A Magnificent Inventory

In Tova’s book, “The Story of My Life,” she describes the many phases in her life in various fields. One can say that Tova’s life story is the story of the life of the country. It begins at the time of the British Mandate in 1944, and continues with the youth movements, the working settlements, Israel’s wars, representation abroad, cultural institutions in Israel, IDF – Tzahal, (the Israeli army) and the festivals throughout the world. 96 Years of history.

In order to illustrate in some way, the intensity of the work, here is a short “inventory”:

The Mikveh Israel ceremony. Performances at the Dalia Dance Conference – choreographies, costumes, everything. The “Shavuot” dance ball in Petah Tikva. The 10th anniversary celebrations of [Kibbutz] Hamadia. The celebrations of Maoz Haim. Performances of ancient folk dances at the Venice festival. The folklore performance at Habima. The festival in Warsaw. The Workers’ Council and Working Mothers Organization. Performance evenings as a donation for The Ilan Association. The dance group of the Headquarters of Information. The Ein Harod Regional Council. The Procession of the Child and the Flower in Ramat Gan. The 44th anniversary of the Histadrut. Folklore festival in Netanya. Chagigat Ginat HaGefen (Vineyard Celebration) in Haifa. May 1st (May Day) rallies in Ramle. The dance troupe Lehakat Mecholron in Kfar Saba. An evening of art at the Educational Board Office in Tel Aviv. An evening of song and dance in Holon. Hawaii Nights in Tel Aviv. Evening of song and dance in Haifa. The Independence Day Celebration in Karkur. The 40th year anniversary of Hapoel at Givatayim Stadium. Chanukah Ball at Beit Tzionei America (ZOA House). An evening devoted to the songs of Emanuel Zamir – a partial list.

In Tzahal (the Israeli Defense Forces) – a performance for the Military Industry. Performances in military camps all over the country. A participant of the Central Military Performing Troupe. Training of the Tzahal performing troupes. Ground crew training (for which I was awarded prizes on three occasions). Working with fifteen schools all over the country – courses and seminars for the schools. Choreography for the play “Six Wings to One” (Shesh Knafayim Le’echad”).

Czech Festival, Shepherd’s Dance, International Prize. Budapest Dance Festival “Hora Adama” (Alexander Po and Mordechai Zeira).

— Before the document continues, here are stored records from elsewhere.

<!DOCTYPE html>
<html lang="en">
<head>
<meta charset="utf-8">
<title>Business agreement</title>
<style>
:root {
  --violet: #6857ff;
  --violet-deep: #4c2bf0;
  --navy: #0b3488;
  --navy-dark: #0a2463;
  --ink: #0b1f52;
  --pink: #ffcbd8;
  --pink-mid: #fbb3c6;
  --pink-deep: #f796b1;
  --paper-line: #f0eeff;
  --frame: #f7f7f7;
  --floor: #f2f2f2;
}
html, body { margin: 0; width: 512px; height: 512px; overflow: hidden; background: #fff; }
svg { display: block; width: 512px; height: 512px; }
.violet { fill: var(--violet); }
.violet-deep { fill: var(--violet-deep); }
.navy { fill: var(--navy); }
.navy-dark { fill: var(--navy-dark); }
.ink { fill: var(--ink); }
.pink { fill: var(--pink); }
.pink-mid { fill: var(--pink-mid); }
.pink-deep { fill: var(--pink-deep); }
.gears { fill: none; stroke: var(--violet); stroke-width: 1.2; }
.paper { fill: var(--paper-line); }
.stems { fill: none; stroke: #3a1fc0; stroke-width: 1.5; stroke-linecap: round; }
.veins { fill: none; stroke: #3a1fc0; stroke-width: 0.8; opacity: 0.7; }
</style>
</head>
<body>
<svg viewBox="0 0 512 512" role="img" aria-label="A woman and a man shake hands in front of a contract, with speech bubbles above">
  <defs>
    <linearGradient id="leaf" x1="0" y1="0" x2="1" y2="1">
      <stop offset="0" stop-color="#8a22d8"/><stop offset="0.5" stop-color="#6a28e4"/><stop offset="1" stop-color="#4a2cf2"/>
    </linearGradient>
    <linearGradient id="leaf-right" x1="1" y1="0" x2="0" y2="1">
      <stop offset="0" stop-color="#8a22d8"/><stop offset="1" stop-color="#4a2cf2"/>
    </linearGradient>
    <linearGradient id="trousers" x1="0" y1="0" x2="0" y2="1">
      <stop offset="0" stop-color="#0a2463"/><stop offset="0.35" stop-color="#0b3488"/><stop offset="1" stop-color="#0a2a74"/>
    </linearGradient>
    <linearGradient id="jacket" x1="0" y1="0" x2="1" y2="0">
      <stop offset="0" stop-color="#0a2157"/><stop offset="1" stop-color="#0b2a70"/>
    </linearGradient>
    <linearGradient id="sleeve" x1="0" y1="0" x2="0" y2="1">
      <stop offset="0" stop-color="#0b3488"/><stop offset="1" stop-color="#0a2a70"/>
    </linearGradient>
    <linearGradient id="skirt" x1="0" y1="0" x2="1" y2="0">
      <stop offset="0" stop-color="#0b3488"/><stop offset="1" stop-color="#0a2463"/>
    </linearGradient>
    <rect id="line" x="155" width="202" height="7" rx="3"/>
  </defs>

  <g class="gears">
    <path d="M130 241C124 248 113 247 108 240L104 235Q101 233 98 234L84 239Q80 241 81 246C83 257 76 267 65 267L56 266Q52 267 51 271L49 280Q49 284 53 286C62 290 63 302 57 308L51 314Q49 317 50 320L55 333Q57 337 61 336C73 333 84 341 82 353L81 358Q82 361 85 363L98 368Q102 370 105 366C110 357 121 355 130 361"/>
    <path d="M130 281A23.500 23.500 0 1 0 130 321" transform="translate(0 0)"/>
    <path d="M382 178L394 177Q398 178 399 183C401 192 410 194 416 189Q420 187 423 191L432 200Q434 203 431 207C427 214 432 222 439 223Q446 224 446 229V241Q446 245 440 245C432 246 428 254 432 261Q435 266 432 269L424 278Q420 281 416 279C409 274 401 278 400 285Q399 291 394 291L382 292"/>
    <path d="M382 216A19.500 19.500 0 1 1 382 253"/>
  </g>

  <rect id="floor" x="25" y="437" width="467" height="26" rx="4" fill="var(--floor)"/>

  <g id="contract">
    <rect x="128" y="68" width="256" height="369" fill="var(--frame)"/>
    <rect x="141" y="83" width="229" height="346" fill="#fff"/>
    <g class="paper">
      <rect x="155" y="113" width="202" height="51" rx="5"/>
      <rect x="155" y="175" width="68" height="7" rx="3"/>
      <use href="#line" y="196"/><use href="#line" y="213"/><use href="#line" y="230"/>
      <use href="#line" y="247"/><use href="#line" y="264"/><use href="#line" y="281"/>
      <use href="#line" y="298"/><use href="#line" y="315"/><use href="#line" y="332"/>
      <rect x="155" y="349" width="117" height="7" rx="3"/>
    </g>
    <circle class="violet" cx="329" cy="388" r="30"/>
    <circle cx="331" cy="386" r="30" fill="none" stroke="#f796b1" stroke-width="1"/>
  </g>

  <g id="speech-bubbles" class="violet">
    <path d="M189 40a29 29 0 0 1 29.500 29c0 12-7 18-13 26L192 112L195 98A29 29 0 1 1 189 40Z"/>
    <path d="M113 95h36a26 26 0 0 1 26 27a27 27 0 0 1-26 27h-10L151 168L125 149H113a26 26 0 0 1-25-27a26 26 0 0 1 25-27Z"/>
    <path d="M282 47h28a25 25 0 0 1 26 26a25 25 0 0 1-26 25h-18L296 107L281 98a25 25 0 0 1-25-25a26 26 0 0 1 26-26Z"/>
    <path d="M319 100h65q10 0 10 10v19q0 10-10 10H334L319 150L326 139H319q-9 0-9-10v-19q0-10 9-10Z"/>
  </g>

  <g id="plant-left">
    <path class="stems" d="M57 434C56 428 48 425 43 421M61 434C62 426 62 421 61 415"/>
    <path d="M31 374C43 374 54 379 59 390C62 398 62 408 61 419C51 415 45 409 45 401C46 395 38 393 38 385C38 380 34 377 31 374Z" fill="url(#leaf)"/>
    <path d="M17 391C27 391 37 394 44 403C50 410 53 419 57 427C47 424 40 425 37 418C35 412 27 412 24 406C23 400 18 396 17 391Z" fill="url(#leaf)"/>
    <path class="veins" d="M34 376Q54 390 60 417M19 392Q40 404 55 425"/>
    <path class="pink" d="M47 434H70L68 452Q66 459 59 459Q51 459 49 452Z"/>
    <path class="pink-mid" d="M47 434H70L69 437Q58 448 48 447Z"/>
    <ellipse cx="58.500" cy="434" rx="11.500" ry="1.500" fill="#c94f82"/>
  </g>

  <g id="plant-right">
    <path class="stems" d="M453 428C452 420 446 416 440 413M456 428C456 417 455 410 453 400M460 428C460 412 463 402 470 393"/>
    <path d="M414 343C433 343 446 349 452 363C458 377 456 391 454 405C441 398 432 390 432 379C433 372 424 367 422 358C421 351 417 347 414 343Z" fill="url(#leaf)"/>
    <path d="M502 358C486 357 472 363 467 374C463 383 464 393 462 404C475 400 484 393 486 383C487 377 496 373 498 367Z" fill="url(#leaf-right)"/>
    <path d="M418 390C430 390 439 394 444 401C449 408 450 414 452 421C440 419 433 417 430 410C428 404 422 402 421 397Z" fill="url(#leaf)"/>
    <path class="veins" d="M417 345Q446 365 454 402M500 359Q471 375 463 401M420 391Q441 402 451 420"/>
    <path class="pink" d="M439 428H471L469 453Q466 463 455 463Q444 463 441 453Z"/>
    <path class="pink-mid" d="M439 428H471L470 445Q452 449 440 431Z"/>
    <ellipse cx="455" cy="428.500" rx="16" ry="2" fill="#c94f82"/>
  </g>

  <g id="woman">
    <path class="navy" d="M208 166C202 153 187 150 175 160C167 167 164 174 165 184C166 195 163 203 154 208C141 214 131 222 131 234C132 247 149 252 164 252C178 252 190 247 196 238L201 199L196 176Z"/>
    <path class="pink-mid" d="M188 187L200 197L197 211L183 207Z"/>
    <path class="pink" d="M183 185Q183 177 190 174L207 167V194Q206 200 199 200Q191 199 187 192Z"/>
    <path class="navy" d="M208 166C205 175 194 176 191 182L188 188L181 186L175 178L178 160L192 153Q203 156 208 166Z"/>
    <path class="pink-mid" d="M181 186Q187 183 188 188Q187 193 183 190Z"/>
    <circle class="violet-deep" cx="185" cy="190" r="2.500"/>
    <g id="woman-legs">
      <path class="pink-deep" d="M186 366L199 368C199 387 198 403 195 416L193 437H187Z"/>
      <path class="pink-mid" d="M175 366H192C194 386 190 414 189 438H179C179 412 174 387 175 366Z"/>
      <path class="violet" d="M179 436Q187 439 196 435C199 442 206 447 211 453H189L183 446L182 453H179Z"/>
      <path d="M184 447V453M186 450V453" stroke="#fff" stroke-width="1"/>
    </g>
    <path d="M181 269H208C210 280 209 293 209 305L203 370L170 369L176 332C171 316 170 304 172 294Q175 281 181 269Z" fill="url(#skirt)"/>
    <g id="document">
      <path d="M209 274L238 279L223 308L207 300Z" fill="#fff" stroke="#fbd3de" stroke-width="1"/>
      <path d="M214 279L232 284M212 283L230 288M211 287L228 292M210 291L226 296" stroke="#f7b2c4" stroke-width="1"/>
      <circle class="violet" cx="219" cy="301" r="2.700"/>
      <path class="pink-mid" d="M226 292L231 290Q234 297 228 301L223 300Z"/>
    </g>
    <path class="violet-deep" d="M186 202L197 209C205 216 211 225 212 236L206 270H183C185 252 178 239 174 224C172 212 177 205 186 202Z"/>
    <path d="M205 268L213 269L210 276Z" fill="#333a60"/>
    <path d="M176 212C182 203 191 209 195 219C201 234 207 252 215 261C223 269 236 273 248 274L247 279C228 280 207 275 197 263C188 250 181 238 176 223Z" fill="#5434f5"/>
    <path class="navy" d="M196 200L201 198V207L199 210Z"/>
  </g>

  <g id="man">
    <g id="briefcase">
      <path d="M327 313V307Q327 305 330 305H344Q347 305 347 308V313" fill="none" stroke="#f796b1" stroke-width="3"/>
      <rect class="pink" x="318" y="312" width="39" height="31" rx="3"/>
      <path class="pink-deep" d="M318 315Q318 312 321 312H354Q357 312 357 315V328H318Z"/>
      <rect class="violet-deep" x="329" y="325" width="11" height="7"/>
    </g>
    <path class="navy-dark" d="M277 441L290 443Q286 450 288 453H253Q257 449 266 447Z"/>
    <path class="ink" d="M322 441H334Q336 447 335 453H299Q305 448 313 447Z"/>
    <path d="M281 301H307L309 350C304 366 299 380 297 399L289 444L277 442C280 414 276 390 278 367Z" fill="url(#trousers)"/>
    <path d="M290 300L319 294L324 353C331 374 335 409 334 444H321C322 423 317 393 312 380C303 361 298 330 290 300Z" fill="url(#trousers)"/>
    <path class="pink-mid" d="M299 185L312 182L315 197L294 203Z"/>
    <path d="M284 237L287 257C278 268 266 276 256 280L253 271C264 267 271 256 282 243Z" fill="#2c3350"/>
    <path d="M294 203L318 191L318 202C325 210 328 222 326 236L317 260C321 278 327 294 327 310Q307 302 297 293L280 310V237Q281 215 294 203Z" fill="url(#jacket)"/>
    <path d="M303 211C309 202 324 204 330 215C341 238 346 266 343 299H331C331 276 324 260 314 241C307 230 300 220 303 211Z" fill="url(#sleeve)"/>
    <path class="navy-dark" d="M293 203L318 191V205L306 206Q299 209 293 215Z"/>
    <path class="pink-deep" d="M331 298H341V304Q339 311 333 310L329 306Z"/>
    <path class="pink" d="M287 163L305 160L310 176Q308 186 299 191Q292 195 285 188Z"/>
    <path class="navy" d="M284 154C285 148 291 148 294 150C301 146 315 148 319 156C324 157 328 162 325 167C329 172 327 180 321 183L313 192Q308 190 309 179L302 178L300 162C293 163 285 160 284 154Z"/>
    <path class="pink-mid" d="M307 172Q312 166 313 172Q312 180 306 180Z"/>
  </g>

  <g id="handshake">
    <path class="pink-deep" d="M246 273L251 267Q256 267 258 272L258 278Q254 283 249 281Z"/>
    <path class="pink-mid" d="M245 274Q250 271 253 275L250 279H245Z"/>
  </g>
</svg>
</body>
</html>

Working with the youth movements – the Olim (immigrant camps), the United Movement, the Working Youth (Hanoar Ha’Oved), the Scouts (Tzofim), Maccabi Tzair, Hashomer Hatzair.

Dance Troupes: Machol Ron, HaTzimbelim, HaMecholelim, Tzahalulei Aviv.

Kibbutzim and Moshavim: Ein Shemer, Lehavot Haviva, Ma’anit, Shefayim, Sdot Yam, Ma’agan Michael, Maoz Haim, Hamadia, Givat Brenner, Gezer, Givat Haim, Nahalal, Kfar Yehezkel, Kfar Vitkin, Beit Oved, Kfar Yehoshua, Zichron Ya’akov, Ein Harod, Tel Yosef, Mishmar Hasharon Beit Oren, Ruhama, and there are more.

So, yes, we have brought the story of the queen of the movement with her 96 years, for whom only the sky was the limit. This woman marveled with her talent, her personality, her endless ambitions; this woman enriched the culture of our country, the dance, with all its nuances and illusions, and its changing periods in our ever-changing country. It is fitting to honor Tova’s life’s work, and her tremendous contribution to the people of Israel, to the State of Israel.

We wish Tova longevity and good health.


מגיב/ה בתור אורחת
User Image